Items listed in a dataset
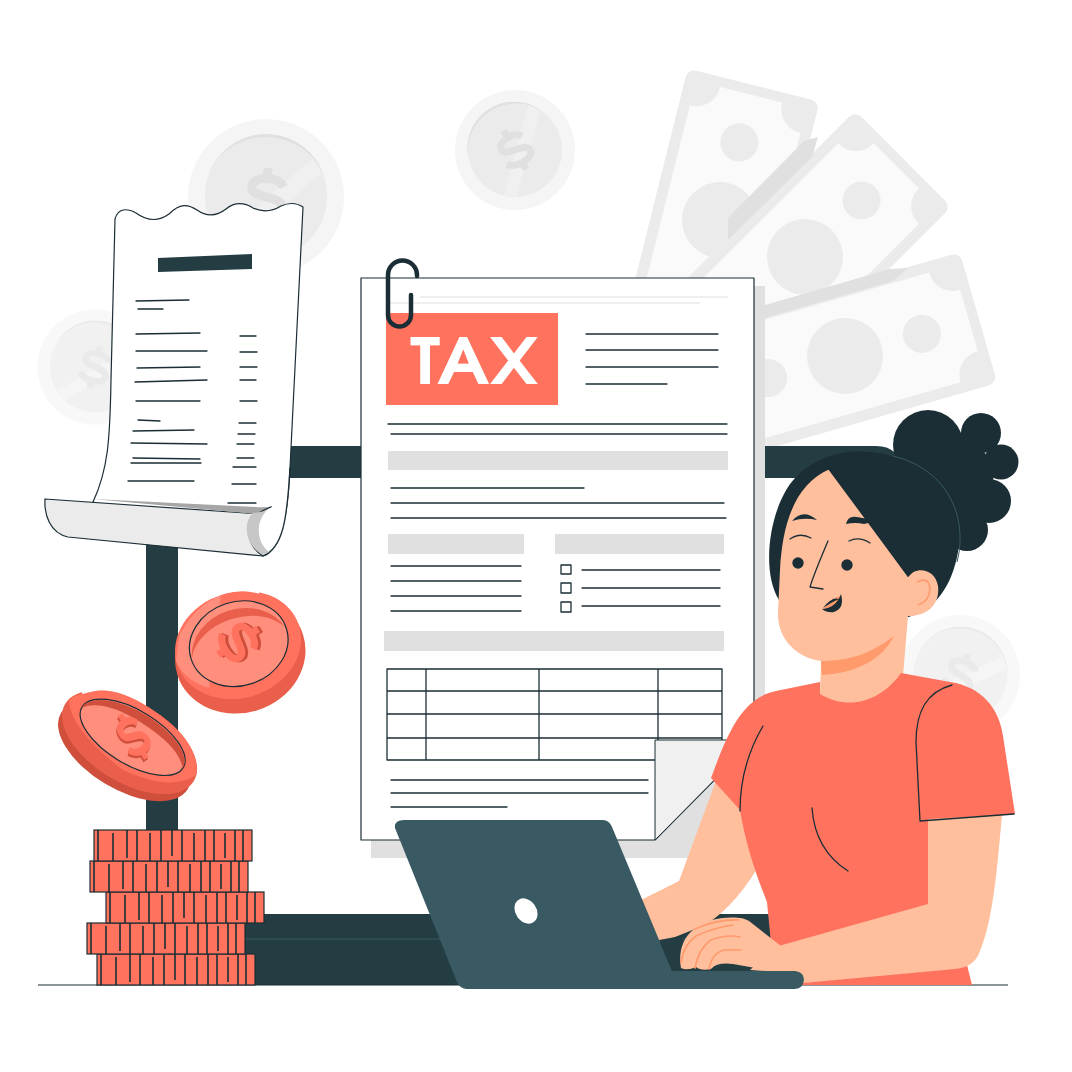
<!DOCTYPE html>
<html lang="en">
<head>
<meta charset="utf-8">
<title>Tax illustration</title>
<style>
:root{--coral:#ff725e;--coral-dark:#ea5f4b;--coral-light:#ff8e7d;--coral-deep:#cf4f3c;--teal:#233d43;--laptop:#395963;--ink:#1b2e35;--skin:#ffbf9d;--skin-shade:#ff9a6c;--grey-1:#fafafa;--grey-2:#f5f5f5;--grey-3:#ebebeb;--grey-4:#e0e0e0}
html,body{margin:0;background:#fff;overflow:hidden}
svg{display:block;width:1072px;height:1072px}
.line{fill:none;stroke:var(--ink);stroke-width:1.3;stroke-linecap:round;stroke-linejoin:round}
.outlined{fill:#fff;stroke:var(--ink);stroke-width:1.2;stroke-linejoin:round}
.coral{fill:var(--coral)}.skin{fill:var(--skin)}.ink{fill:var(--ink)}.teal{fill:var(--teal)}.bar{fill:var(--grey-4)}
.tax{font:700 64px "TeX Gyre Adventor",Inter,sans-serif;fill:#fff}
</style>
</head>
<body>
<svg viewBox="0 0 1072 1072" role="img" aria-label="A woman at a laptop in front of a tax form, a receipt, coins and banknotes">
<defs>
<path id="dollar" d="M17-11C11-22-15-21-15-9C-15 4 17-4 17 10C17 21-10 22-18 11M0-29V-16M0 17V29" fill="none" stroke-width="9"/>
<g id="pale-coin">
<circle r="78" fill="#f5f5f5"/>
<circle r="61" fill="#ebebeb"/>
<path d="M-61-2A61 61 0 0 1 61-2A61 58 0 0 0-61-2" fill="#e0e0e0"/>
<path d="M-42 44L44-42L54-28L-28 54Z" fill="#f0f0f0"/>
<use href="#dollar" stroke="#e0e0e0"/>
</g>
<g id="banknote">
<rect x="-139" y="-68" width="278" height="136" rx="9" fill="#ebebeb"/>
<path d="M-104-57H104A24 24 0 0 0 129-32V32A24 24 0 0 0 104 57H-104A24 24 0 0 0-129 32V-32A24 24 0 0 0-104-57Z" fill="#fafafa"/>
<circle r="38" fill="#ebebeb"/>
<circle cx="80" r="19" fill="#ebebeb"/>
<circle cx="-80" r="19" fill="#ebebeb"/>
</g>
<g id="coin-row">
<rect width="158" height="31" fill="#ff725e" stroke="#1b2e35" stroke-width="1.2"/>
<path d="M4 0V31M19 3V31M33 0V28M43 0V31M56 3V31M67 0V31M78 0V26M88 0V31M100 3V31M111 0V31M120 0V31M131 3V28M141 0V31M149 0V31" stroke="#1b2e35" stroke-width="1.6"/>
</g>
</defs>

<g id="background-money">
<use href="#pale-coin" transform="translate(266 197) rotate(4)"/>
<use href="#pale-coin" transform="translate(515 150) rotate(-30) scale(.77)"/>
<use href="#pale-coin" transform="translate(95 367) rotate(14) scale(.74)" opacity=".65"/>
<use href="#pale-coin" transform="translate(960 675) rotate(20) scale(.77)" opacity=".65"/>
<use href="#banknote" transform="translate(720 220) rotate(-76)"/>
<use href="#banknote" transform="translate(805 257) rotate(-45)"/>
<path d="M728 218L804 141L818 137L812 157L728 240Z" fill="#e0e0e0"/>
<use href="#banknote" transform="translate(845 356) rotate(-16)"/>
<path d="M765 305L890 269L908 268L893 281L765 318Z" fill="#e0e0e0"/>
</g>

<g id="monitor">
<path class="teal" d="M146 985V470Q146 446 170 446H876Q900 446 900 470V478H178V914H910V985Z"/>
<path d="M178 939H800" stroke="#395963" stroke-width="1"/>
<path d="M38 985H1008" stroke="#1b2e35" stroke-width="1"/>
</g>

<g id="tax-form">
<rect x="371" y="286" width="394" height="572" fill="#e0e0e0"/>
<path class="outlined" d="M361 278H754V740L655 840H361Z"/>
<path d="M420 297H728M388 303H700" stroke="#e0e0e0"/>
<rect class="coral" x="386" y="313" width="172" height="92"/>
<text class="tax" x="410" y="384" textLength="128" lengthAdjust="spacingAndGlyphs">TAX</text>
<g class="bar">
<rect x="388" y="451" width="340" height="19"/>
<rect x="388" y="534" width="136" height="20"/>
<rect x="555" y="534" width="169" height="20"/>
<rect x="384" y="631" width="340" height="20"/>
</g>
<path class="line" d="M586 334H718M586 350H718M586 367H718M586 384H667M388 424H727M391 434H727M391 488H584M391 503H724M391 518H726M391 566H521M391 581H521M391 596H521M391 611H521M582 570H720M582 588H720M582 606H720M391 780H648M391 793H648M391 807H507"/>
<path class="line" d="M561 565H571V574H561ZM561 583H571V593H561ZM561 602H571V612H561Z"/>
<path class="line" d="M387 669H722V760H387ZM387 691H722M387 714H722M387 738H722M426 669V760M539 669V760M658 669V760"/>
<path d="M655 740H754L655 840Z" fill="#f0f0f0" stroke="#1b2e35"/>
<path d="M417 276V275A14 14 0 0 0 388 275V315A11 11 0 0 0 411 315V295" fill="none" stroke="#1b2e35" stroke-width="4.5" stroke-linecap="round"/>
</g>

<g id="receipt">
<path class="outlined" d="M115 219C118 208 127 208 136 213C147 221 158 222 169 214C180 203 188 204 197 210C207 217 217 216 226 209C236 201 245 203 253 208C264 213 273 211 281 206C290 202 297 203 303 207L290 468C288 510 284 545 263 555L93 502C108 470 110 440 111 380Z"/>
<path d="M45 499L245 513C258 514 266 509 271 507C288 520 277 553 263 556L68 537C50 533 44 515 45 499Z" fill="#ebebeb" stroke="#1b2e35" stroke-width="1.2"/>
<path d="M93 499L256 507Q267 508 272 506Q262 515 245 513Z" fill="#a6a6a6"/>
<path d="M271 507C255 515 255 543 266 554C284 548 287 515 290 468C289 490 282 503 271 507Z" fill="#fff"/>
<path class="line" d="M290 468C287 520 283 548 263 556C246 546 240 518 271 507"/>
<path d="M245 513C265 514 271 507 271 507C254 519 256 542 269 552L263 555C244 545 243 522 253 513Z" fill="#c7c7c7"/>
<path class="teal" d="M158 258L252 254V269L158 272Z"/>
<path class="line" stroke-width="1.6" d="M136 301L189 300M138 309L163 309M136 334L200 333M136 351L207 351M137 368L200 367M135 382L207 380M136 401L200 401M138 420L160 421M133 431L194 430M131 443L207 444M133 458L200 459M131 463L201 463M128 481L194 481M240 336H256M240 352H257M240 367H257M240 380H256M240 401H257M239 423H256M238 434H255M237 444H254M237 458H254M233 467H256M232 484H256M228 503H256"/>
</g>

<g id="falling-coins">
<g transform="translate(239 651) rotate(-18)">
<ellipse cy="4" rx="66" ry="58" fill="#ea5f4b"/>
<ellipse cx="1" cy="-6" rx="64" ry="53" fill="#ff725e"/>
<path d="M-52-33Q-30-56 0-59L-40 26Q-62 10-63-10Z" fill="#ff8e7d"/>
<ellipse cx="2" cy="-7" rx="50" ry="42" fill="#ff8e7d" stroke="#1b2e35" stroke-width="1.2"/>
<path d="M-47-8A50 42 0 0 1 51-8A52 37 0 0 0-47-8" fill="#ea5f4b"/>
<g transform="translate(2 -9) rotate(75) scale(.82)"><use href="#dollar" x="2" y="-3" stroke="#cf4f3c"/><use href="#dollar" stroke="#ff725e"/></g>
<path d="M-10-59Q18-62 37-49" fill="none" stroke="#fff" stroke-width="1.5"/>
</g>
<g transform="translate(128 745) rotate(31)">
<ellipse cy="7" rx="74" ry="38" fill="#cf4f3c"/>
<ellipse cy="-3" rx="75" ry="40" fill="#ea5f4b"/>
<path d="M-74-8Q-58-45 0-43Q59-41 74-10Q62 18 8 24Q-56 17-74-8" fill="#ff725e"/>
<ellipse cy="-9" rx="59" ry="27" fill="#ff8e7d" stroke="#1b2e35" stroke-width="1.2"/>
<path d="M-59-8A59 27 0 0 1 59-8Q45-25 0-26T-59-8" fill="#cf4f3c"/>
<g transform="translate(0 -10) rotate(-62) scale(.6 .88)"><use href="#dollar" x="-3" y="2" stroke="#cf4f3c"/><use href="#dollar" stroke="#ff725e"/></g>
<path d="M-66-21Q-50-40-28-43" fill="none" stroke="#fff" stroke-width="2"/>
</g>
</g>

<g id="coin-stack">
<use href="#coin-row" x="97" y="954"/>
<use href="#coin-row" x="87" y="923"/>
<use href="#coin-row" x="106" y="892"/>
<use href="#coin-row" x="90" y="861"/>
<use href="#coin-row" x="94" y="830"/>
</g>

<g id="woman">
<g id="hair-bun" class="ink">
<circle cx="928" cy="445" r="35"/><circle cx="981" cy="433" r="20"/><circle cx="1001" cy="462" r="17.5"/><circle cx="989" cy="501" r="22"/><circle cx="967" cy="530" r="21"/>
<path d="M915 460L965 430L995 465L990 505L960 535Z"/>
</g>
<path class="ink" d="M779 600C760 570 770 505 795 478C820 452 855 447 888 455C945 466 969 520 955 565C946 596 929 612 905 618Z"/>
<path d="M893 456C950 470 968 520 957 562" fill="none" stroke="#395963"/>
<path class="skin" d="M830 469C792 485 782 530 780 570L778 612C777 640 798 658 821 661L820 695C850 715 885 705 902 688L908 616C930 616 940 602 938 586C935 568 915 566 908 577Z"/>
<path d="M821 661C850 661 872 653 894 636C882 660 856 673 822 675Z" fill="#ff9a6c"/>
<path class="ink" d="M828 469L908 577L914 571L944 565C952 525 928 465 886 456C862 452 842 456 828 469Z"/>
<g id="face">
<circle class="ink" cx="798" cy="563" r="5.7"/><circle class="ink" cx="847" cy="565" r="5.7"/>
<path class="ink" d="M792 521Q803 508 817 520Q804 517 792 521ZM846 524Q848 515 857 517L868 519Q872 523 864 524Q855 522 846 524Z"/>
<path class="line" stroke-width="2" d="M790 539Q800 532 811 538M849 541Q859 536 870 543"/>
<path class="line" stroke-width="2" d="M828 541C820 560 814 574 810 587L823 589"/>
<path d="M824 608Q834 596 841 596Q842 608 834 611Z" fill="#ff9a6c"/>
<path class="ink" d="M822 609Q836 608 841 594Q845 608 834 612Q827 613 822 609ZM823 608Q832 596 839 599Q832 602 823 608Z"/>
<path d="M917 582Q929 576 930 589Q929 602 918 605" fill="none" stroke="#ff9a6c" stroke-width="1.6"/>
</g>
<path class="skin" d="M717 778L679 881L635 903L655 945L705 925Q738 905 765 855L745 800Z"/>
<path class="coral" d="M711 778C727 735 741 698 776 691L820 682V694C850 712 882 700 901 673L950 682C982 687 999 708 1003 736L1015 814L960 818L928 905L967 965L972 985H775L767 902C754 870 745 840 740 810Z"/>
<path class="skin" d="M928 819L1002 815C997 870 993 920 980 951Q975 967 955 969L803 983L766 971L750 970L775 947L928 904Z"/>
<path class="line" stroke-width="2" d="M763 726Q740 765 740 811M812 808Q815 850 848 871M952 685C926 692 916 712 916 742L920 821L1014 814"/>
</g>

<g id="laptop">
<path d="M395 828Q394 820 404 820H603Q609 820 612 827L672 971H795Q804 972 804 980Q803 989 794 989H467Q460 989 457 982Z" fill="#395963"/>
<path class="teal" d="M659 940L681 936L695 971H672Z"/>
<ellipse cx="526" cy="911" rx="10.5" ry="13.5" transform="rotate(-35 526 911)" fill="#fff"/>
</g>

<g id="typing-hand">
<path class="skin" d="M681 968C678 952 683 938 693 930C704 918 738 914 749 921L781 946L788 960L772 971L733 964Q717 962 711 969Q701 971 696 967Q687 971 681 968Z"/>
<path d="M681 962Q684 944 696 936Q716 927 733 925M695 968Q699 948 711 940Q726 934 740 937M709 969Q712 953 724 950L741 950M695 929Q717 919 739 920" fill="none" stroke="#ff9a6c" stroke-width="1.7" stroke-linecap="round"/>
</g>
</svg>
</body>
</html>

**PROBLEM DESCRIPTION**
For the word "height", find every line in the data that holds it and copy that line.

**RESULT OF THE TASK**
svg{display:block;width:1072px;height:1072px}
<rect x="-139" y="-68" width="278" height="136" rx="9" fill="#ebebeb"/>
<rect width="158" height="31" fill="#ff725e" stroke="#1b2e35" stroke-width="1.2"/>
<rect x="371" y="286" width="394" height="572" fill="#e0e0e0"/>
<rect class="coral" x="386" y="313" width="172" height="92"/>
<rect x="388" y="451" width="340" height="19"/>
<rect x="388" y="534" width="136" height="20"/>
<rect x="555" y="534" width="169" height="20"/>
<rect x="384" y="631" width="340" height="20"/>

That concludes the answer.